The author's main thesis of the book is that inflation will be the buzz kill of the next ten years: "It takes a while for inflation to get going, so it is unlikely to accelerate before 2012, at the earliest, given the anemic state of bank lending and the slow growth in the money supply." He gives himself a lot of wiggle room as to when this avalanche of inflation will come: "It is impossible to predict the exact timing, but we are already feeling the foreshocks, and it will be here before the end of the decade. We are in for a long period of slower growth and higher interest rates." Not exactly going out on a limb, but it's difficult to forecast the economy. I thought he did a good job in backing up his theories with the data he presented.
The brunt of the book is dedicated to investments you can make to take advantage of the prophesied coming inflationary period. Koesterich breaks down your options into five sectors and allocates a chapter to each one in this order: cash, bonds, stocks, commodities and real estate. Because inflationary eras lend themselves to higher interest rates, the majority of your portfolio should be relegated to cash, like savings accounts, money markets and CDs. The shorter duration of your holding periods for these instruments, the better, to take advantage of the rising interest rates. That's good news for fixed income investors and let's not forget that interests rates spiked to around 15% in the early 1980s.

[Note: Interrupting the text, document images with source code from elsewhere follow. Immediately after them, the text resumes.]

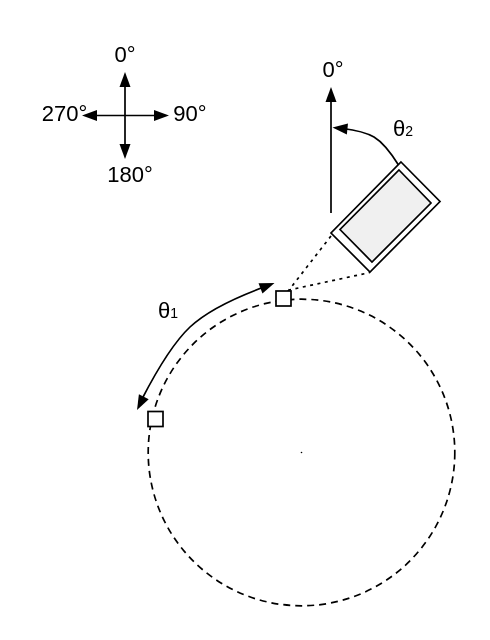
<!DOCTYPE html>
<html lang="en">
<head>
<meta charset="utf-8">
<title>Angle diagram</title>
<style>
:root { --ink: #000; --paper: #fff; --screen: #f0f0f0; }
* { box-sizing: border-box; }
html, body { margin: 0; background: var(--paper); }
.diagram {
  position: relative; width: 490px; height: 640px; overflow: hidden;
  background: var(--paper); color: var(--ink);
  font: 22px/26px "Liberation Sans", Arial, sans-serif;
}
.drawing { position: absolute; inset: 0; display: block; }
.line { fill: none; stroke: var(--ink); stroke-width: 1.7; }
.orbit { stroke-dasharray: 7 5; }
.sight { stroke-dasharray: 3 4.5; }
.marker, .device-body { fill: var(--paper); stroke: var(--ink); stroke-width: 1.7; }
.device-screen { fill: var(--screen); stroke: var(--ink); stroke-width: 1.7; }
.head { fill: var(--ink); }
.label { position: absolute; transform: translate(-50%, -50%); white-space: nowrap; }
.label small { font-size: 14px; }
.north { left: 125px; top: 55px; }
.east { left: 190px; top: 114px; }
.south { left: 130px; top: 175px; }
.west { left: 64.5px; top: 114px; }
.reference { left: 333px; top: 70px; }
.theta-1 { left: 168px; top: 312px; }
.theta-2 { left: 403px; top: 130px; }
</style>
</head>
<body>
<main class="diagram">
  <svg class="drawing" width="490" height="640" viewBox="0 0 490 640" aria-hidden="true">
    <defs>
      <path id="arrowhead" class="head" d="M0 0L-15 5.5V-5.5Z"/>
    </defs>
    <g class="compass">
      <path class="line" d="M125 82V148M92 115.500H160"/>
      <use href="#arrowhead" transform="translate(125 72) rotate(-90)"/>
      <use href="#arrowhead" transform="translate(169 115.500)"/>
      <use href="#arrowhead" transform="translate(125 159) rotate(90)"/>
      <use href="#arrowhead" transform="translate(82 115.500) rotate(180)"/>
    </g>
    <g class="reference-axis">
      <path class="line" d="M331 213V98"/>
      <use href="#arrowhead" transform="translate(331 87) rotate(-90)"/>
    </g>
    <g class="orbit-path">
      <circle class="line orbit" cx="301.500" cy="452.500" r="153.300"/>
      <circle class="head" cx="301.500" cy="452.500" r="0.800"/>
    </g>
    <path class="line sight" d="M331 236L289 290L370 272.500"/>
    <g class="device">
      <polygon class="device-body" points="401,162 440,201.500 370,272 331,233"/>
      <polygon class="device-screen" points="399,170 431,203 372,262 340,229.500"/>
    </g>
    <g class="markers">
      <rect class="marker" x="276" y="291" width="15" height="15"/>
      <rect class="marker" x="148" y="411.500" width="15" height="15"/>
    </g>
    <g class="theta-1-arc">
      <path class="line" d="M142 399C158 368 173 343 190 327C208 310 237 297 264 287"/>
      <use href="#arrowhead" transform="translate(274.500 283) rotate(-21)"/>
      <use href="#arrowhead" transform="translate(137 410) rotate(117)"/>
    </g>
    <g class="theta-2-arc">
      <path class="line" d="M398.500 165C391 153 384 143 374 137C365 132 355 130 343 128.500"/>
      <use href="#arrowhead" transform="translate(332.500 127.500) rotate(186)"/>
    </g>
  </svg>
  <span class="label north">0°</span>
  <span class="label east">90°</span>
  <span class="label south">180°</span>
  <span class="label west">270°</span>
  <span class="label reference">0°</span>
  <span class="label theta-1">θ<small>1</small></span>
  <span class="label theta-2">θ<small>2</small></span>
</main>
</body>
</html>
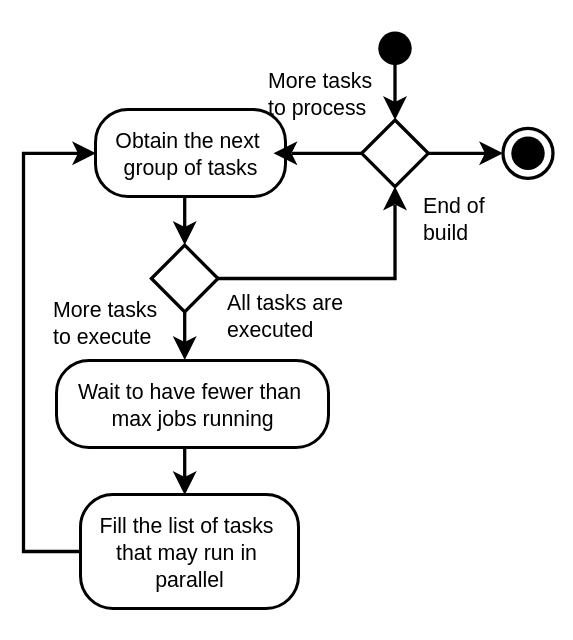
<!DOCTYPE html>
<html lang="en">
<head>
<meta charset="utf-8">
<title>Task scheduling activity diagram</title>
<style>
:root { --ink: #000; --paper: #fff; --stroke: 3.3px; }
* { box-sizing: border-box; }
html, body { margin: 0; overflow: hidden; background: var(--paper); }
.diagram {
  position: relative; width: 573px; height: 640px; overflow: hidden;
  background: var(--paper); color: var(--ink);
  font: 21.3px/26.7px "Liberation Sans", Arial, sans-serif;
}
.activity {
  position: absolute; display: flex; align-items: center; justify-content: center;
  padding-top: 4px; text-align: center; white-space: nowrap;
  border: var(--stroke) solid var(--ink); border-radius: 34px; background: var(--paper);
}
.obtain { left: 94px; top: 108px; width: 193px; height: 90px; }
.wait { left: 55px; top: 359px; width: 275px; height: 90px; }
.fill { left: 79px; top: 493px; width: 221px; height: 117px; }
.flows { position: absolute; left: 0; top: 0; }
.line { fill: none; stroke: var(--ink); stroke-width: var(--stroke); }
.shape { fill: var(--paper); stroke: var(--ink); stroke-width: var(--stroke); }
.solid { fill: var(--ink); }
.guard { position: absolute; margin: 0; white-space: nowrap; }
.to-process { left: 268px; top: 68px; }
.end { left: 423px; top: 193px; }
.executed { left: 227px; top: 290px; }
.to-execute { left: 53px; top: 297px; }
</style>
</head>
<body>
<main class="diagram">
  <div class="activity obtain"><span>Obtain the next&nbsp;<br>group of tasks</span></div>
  <div class="activity wait"><span>Wait to have fewer than&nbsp;<br>max jobs running</span></div>
  <div class="activity fill"><span>Fill the list of tasks&nbsp;<br>that may run in&nbsp;<br>parallel</span></div>

  <svg class="flows" width="573" height="640" viewBox="0 0 573 640" aria-hidden="true">
    <defs>
      <path id="arrowhead" class="solid" d="M0 0L-24 12L-18 0L-24-12Z"/>
      <path id="decision" class="shape" d="M0-33.3L33.3 0L0 33.3L-33.3 0Z"/>
    </defs>
    <g class="line">
      <path d="M395 48V102"/>
      <path d="M362 153.3H292"/>
      <path d="M428 153.3H485"/>
      <path d="M184.7 197V227"/>
      <path d="M218 278.5H395V205"/>
      <path d="M184.7 311V342"/>
      <path d="M184.7 447V477"/>
      <path d="M81 551.5H23.5V153.3H78"/>
    </g>
    <use href="#decision" x="395" y="153.3"/>
    <use href="#decision" x="184.7" y="278.5"/>
    <circle class="solid" cx="395" cy="48.3" r="16.7"/>
    <circle class="shape" cx="528" cy="153.3" r="25"/>
    <circle class="solid" cx="528" cy="153.3" r="16.7"/>
    <use href="#arrowhead" transform="translate(395 120) rotate(90)"/>
    <use href="#arrowhead" transform="translate(273.5 153.3) rotate(180)"/>
    <use href="#arrowhead" transform="translate(503 153.3)"/>
    <use href="#arrowhead" transform="translate(184.7 245) rotate(90)"/>
    <use href="#arrowhead" transform="translate(395 186.5) rotate(-90)"/>
    <use href="#arrowhead" transform="translate(184.7 360) rotate(90)"/>
    <use href="#arrowhead" transform="translate(184.7 495) rotate(90)"/>
    <use href="#arrowhead" transform="translate(96 153.3)"/>
  </svg>

  <p class="guard to-process">More tasks<br>to process</p>
  <p class="guard end">End of<br>build</p>
  <p class="guard executed">All tasks are<br>executed</p>
  <p class="guard to-execute">More tasks<br>to execute</p>
</main>
</body>
</html>
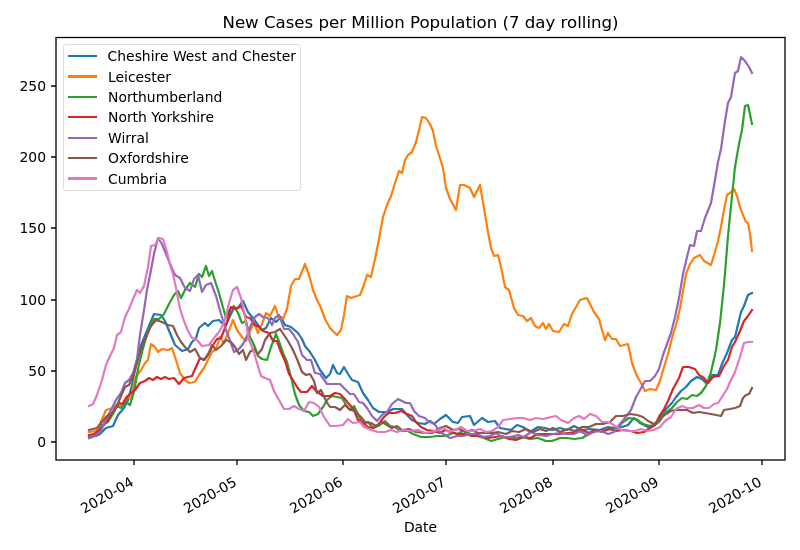
<!DOCTYPE html>
<html lang="en">
<head>
<meta charset="utf-8">
<title>New Cases per Million Population</title>
<style>
:root {
  --paper: #fff; --ink: #000; --legend-edge: #ddd;
  --cheshire: #1f77b4; --leicester: #ff7f0e; --northumberland: #2ca02c;
  --north-yorkshire: #d62728; --wirral: #9467bd; --oxfordshire: #8c564b; --cumbria: #e377c2;
}
* { box-sizing: border-box; margin: 0; padding: 0; }
html, body { width: 800px; height: 550px; overflow: hidden; background: var(--paper); }
.chart { position: relative; width: 800px; height: 550px; overflow: hidden; color: var(--ink); font: 13.9px/20px "DejaVu Sans", sans-serif; white-space: nowrap; }
.chart-title { position: absolute; left: 56px; top: 12px; width: 729px; text-align: center; font-size: 16.6px; line-height: 22px; font-weight: 400; }
.plot { position: absolute; left: 0; top: 0; }
.axes { fill: none; stroke: var(--ink); stroke-width: 1.3; }
.series { fill: none; stroke-width: 2.2; stroke-linejoin: round; stroke-linecap: square; }
.legend { position: absolute; left: 63px; top: 44px; width: 238px; height: 147px; padding: 1px 4px; list-style: none; border: 1px solid var(--legend-edge); border-radius: 3px; background: rgba(255,255,255,.8); }
.legend li { display: flex; align-items: center; gap: 11px; height: 20.4px; }
.legend li::before { content: ""; width: 29px; height: 2.2px; background: var(--line); }
.y-labels span { position: absolute; left: 0; width: 46px; text-align: right; transform: translateY(-50%); }
.x-labels span { position: absolute; top: 495px; transform: translate(-50%, -50%) translateX(-27px) rotate(-30deg); }
.x-title { position: absolute; left: 56px; top: 517px; width: 729px; text-align: center; }
</style>
</head>
<body>
<main class="chart">
  <h1 class="chart-title">New Cases per Million Population (7 day rolling)</h1>

  <svg class="plot" width="800" height="550" viewBox="0 0 800 550" role="img" aria-label="Line chart of new cases per million for seven areas, March to September 2020">
    <g class="series">
      <polyline stroke="var(--cheshire)" points="89,437 96,436 100,434 106,428 113,426 118,415 124,408 128,400 132,385 136,365 140,348 144,338 149,326 154,314 161,315 165,321 170,333 175,345 182,351 188,349 192,342 196,338 199,328 205,323 208,326 213,321 219,320 222,323 226,325 230,316 234,308 238,308 243,301 248,312 253,318 258,325 262,330 266,328 271,318 276,322 281,317 285,325 291,327 298,333 302,339 305,346 310,352 315,360 320,370 326,378 330,374 333,365 337,373 340,374 344,367 348,374 352,380 358,382 363,393 368,400 373,408 379,412 388,412 393,409 402,409 407,415 412,420 418,423 425,424 430,421 434,424 440,419 446,415 453,422 458,423 462,417 470,416 474,425 482,418 488,422 495,421 500,428 511,430 517,425 523,427 530,432 538,427 545,428 552,430 560,428 567,430 574,426 582,430 590,429 600,430 608,427 615,428 622,427 628,425 634,418 640,423 648,427 655,425 660,417 666,409 672,403 676,397 681,391 686,387 691,381 697,377 702,379 707,384 712,375 718,375 722,364 727,353 732,340 735,337 741,312 744,306 748,295 752,293"/>
      <polyline stroke="var(--leicester)" points="89,432 96,431 100,424 106,410 113,408 117,404 121,405 127,396 131,399 135,378 141,370 145,363 148,360 151,344 155,347 158,352 162,349 168,350 172,348 176,360 180,373 185,380 189,383 195,382 199,375 204,368 208,360 212,352 216,349 220,337 224,343 228,333 233,320 237,330 242,337 246,341 250,331 254,323 258,333 262,324 266,313 270,316 275,306 279,318 283,319 287,309 291,286 295,279 299,279 305,264 309,275 313,290 317,300 321,308 325,319 330,328 333,331 337,335 341,330 344,315 347,296 351,298 360,295 364,285 367,275 371,277 375,259 379,239 383,217 387,205 391,196 395,183 399,171 402,173 405,160 408,155 412,152 416,142 419,130 422,117 426,118 430,124 433,131 436,146 439,155 443,168 446,188 450,199 456,210 460,185 464,185 470,188 474,197 480,185 484,208 488,232 491,248 494,256 498,255 501,267 505,287 509,290 514,308 518,315 523,316 527,321 531,318 535,326 539,328 543,323 546,329 549,324 553,331 559,332 564,324 568,326 572,314 576,307 580,300 587,298 591,306 594,312 599,319 602,330 605,340 608,333 612,339 616,339 620,346 624,345 628,344 632,363 637,376 641,383 645,391 650,389 656,390 660,381 664,367 668,354 672,338 676,325 680,308 683,291 686,274 690,264 694,258 700,255 704,261 711,265 715,252 718,241 721,227 724,210 727,195 730,193 734,189 737,196 740,207 743,215 746,222 748,223 750,234 752,251"/>
      <polyline stroke="var(--northumberland)" points="89,438 97,434 102,425 108,422 113,414 117,406 121,408 126,402 130,405 134,392 138,369 142,352 146,338 150,326 154,319 159,319 164,314 169,304 174,295 178,291 181,298 185,290 190,283 195,287 199,274 202,277 206,266 209,276 212,271 216,284 219,293 222,304 226,318 229,310 234,306 238,313 242,323 246,321 250,337 254,345 258,356 262,359 267,360 271,347 276,334 280,344 283,353 287,362 291,377 295,394 299,405 304,411 309,412 313,416 318,414 323,407 327,400 332,396 337,397 342,398 346,405 350,410 354,406 359,416 363,424 368,422 373,428 380,425 385,421 390,426 395,427 400,431 408,431 413,434 421,437 430,437 437,436 445,436 453,433 458,434 464,430 470,434 477,436 484,438 491,441 498,439 506,437 514,438 522,437 530,439 538,438 546,441 552,441 560,438 567,438 574,439 582,438 589,434 595,430 602,432 609,429 616,430 623,422 629,418 636,419 643,424 650,426 656,424 660,421 664,414 668,411 672,408 677,402 682,398 687,399 692,395 697,396 701,393 706,386 711,372 716,350 720,323 724,285 728,236 732,196 735,167 739,144 742,130 745,106 748,105 752,124"/>
      <polyline stroke="var(--north-yorkshire)" points="89,435 94,434 99,430 104,425 109,418 114,410 119,403 123,404 127,397 131,393 135,390 140,383 145,381 149,378 153,380 157,377 161,379 165,377 169,379 174,378 179,384 184,378 192,376 196,367 200,358 204,360 209,353 213,345 217,339 221,338 225,328 228,319 231,307 236,309 241,306 246,317 250,318 255,325 259,327 263,331 269,333 273,341 277,341 281,352 285,361 289,374 293,380 297,387 301,392 307,392 312,386 316,391 323,396 330,396 335,393 340,394 344,398 349,404 354,410 358,420 363,423 368,427 373,428 378,425 384,417 389,413 395,413 401,411 407,414 412,416 416,422 421,427 427,430 434,431 440,433 445,430 451,432 458,434 465,434 472,436 480,436 488,438 495,437 502,436 509,439 516,440 524,437 531,438 537,434 545,434 553,434 560,434 568,433 576,432 582,430 589,433 595,430 602,431 610,429 616,431 624,430 631,431 637,433 644,432 650,428 655,425 660,415 664,409 668,401 673,389 679,378 683,367 689,367 695,369 699,375 704,378 708,383 713,377 719,376 724,366 728,360 732,347 735,342 740,331 744,321 748,316 752,310"/>
      <polyline stroke="var(--wirral)" points="89,438 95,436 101,431 106,419 111,410 116,400 121,393 125,383 129,380 133,373 137,359 140,335 144,310 147,290 151,270 154,254 158,238 162,244 166,254 171,266 175,275 180,278 185,288 190,291 194,279 198,275 202,292 206,285 211,283 216,296 221,314 225,327 229,338 234,352 239,349 243,344 247,336 251,325 255,317 259,314 263,317 268,318 272,325 275,318 279,315 284,329 289,329 293,334 298,342 302,355 307,360 311,360 315,373 320,374 327,384 334,384 340,384 346,390 350,394 354,394 359,402 363,403 367,408 372,416 377,421 382,415 387,412 392,404 398,399 406,403 410,403 414,411 419,416 425,418 429,422 434,423 439,431 445,435 450,438 457,436 463,436 471,434 477,434 483,437 490,436 496,433 502,437 510,437 518,435 524,437 531,432 538,435 546,436 553,434 560,433 567,434 574,434 580,431 587,435 594,432 601,431 608,434 614,432 620,424 625,418 631,410 636,397 640,390 645,381 650,381 655,376 659,369 663,355 667,344 671,333 675,317 679,298 683,274 687,257 690,245 694,246 697,231 701,231 705,218 711,203 715,180 718,162 721,149 725,121 728,103 731,97 735,73 738,71 741,57 745,61 749,67 752,73"/>
      <polyline stroke="var(--oxfordshire)" points="89,430 97,428 101,423 106,417 112,413 117,406 121,396 125,387 129,385 134,373 139,356 143,344 147,335 151,326 156,320 162,322 168,325 173,326 177,335 181,342 185,347 190,352 195,349 200,358 204,360 208,355 212,345 216,350 221,346 226,340 231,342 235,347 239,354 243,350 246,360 250,352 254,349 258,354 262,349 265,340 270,333 275,332 280,329 284,335 288,341 292,348 297,359 302,372 306,375 310,374 314,381 317,393 321,390 326,401 330,407 335,407 340,410 345,405 349,409 354,411 360,416 365,422 371,423 376,426 382,422 387,425 392,428 397,426 402,430 409,429 416,432 424,433 432,433 440,428 446,426 453,430 459,429 465,432 472,430 478,433 485,433 492,433 498,432 506,434 512,431 519,432 526,429 533,432 540,429 546,431 553,428 560,432 568,429 575,431 582,427 589,427 596,424 603,424 610,422 616,416 623,416 630,414 637,415 643,417 648,421 654,424 660,419 666,414 671,411 675,410 681,410 687,410 693,413 699,412 705,413 711,414 716,415 721,416 724,410 730,409 735,408 740,406 743,398 746,395 749,394 752,388"/>
      <polyline stroke="var(--cumbria)" points="89,406 93,404 97,395 102,380 106,365 110,356 114,348 117,335 121,332 125,317 129,309 133,299 137,290 140,293 144,286 148,267 151,246 155,245 159,238 163,239 167,252 170,265 173,274 176,288 180,309 184,321 188,331 192,338 197,340 202,346 209,345 214,338 219,332 223,325 226,316 229,303 233,290 237,287 241,298 245,317 249,340 253,349 257,363 261,376 265,378 270,380 274,391 279,400 284,409 289,409 294,406 299,409 304,411 309,402 314,403 319,407 324,417 330,426 336,426 343,425 348,419 353,423 360,422 364,427 371,430 378,432 385,432 391,430 397,432 404,430 411,431 418,430 425,433 431,432 438,430 444,428 449,432 455,430 461,427 467,431 473,431 480,429 486,432 492,431 498,427 503,420 510,419 517,418 523,418 530,420 536,418 543,419 551,417 556,416 561,420 568,423 574,418 579,416 584,419 590,414 596,416 602,422 609,422 615,426 621,430 628,431 635,431 641,429 647,431 654,430 660,427 665,421 671,417 676,409 682,406 687,408 693,408 699,405 704,408 709,408 714,404 718,403 722,397 727,389 731,380 735,372 740,357 744,343 748,342 752,342"/>
    </g>
    <g class="axes">
      <rect x="56" y="37.5" width="729" height="422.5"/>
      <path d="M51 86h5M51 157h5M51 228h5M51 300h5M51 371h5M51 442h5"/>
      <path d="M134 460v5M237 460v5M343 460v5M446 460v5M553 460v5M659 460v5M762 460v5"/>
    </g>
  </svg>

  <ul class="legend">
    <li style="--line:var(--cheshire)">Cheshire West and Chester</li>
    <li style="--line:var(--leicester)">Leicester</li>
    <li style="--line:var(--northumberland)">Northumberland</li>
    <li style="--line:var(--north-yorkshire)">North Yorkshire</li>
    <li style="--line:var(--wirral)">Wirral</li>
    <li style="--line:var(--oxfordshire)">Oxfordshire</li>
    <li style="--line:var(--cumbria)">Cumbria</li>
  </ul>

  <div class="y-labels">
    <span style="top:86px">250</span>
    <span style="top:157px">200</span>
    <span style="top:228px">150</span>
    <span style="top:300px">100</span>
    <span style="top:371px">50</span>
    <span style="top:442px">0</span>
  </div>
  <div class="x-labels">
    <span style="left:134px">2020-04</span>
    <span style="left:237px">2020-05</span>
    <span style="left:343px">2020-06</span>
    <span style="left:446px">2020-07</span>
    <span style="left:553px">2020-08</span>
    <span style="left:659px">2020-09</span>
    <span style="left:762px">2020-10</span>
  </div>
  <p class="x-title">Date</p>
</main>
</body>
</html>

However, when it comes to bonds, there are few silver linings. The author states: "The first thing you should do to protect your portfolio in an environment of rising interest rates is to reduce you bond holdings, particularly U.S. Treasuries." He goes on later in the chapter to say: "...the U.S. fiscal debt represents two threats to the bond portion of your portfolio. All else being equal, a larger supply of Treasuries will push real yields up and and prices down, and the longer the duration of your bonds, the bigger will be to the hit to their price. The second threat is less certain but potentially more deadly. High government deficit spending often leads to inflation...If you need income, look at preferred dividend paying stocks as bond substitutes."
That last sentence is basically the gist of the stock section of the book, although there was one paragraph that really jumped out at me and I believe rings true: "The problem for equity investors going forward is that despite two brutal bear markets, U.S. stocks never really got that cheap, at least when compared to other market bottoms. So while stocks are reasonably priced today, they are nowhere near the bargain basement prices that typically mark the start of a new, long-term bull market." Koesterich contends that if you wish to invest in equities, then you should look beyond the borders of the United States.
These asset classes give you some examples of what you can encounter in The Ten Trillion Dollar Gamble. The author also covers commodities and basically says: "I would recommend that investors restrict their commodity investments to just two allocations: a broad commodity fund and gold." As for real estate, he doesn't think it's a wise investment with interest rates rising. A home is one thing. Falling housing prices is another: "Slower economic growth will reduce the demand for both residential and commercial real estate, and higher interest rates will harm affordability. If you already own a house and that house represents a nontrivial portion of your net worth, you probably have all of the real estate exposure you are going to want."
As stated earlier, I liked the book and you will too.
Disclosure: I have no positions in any stocks mentioned, and no plans to initiate any positions within the next 72 hours.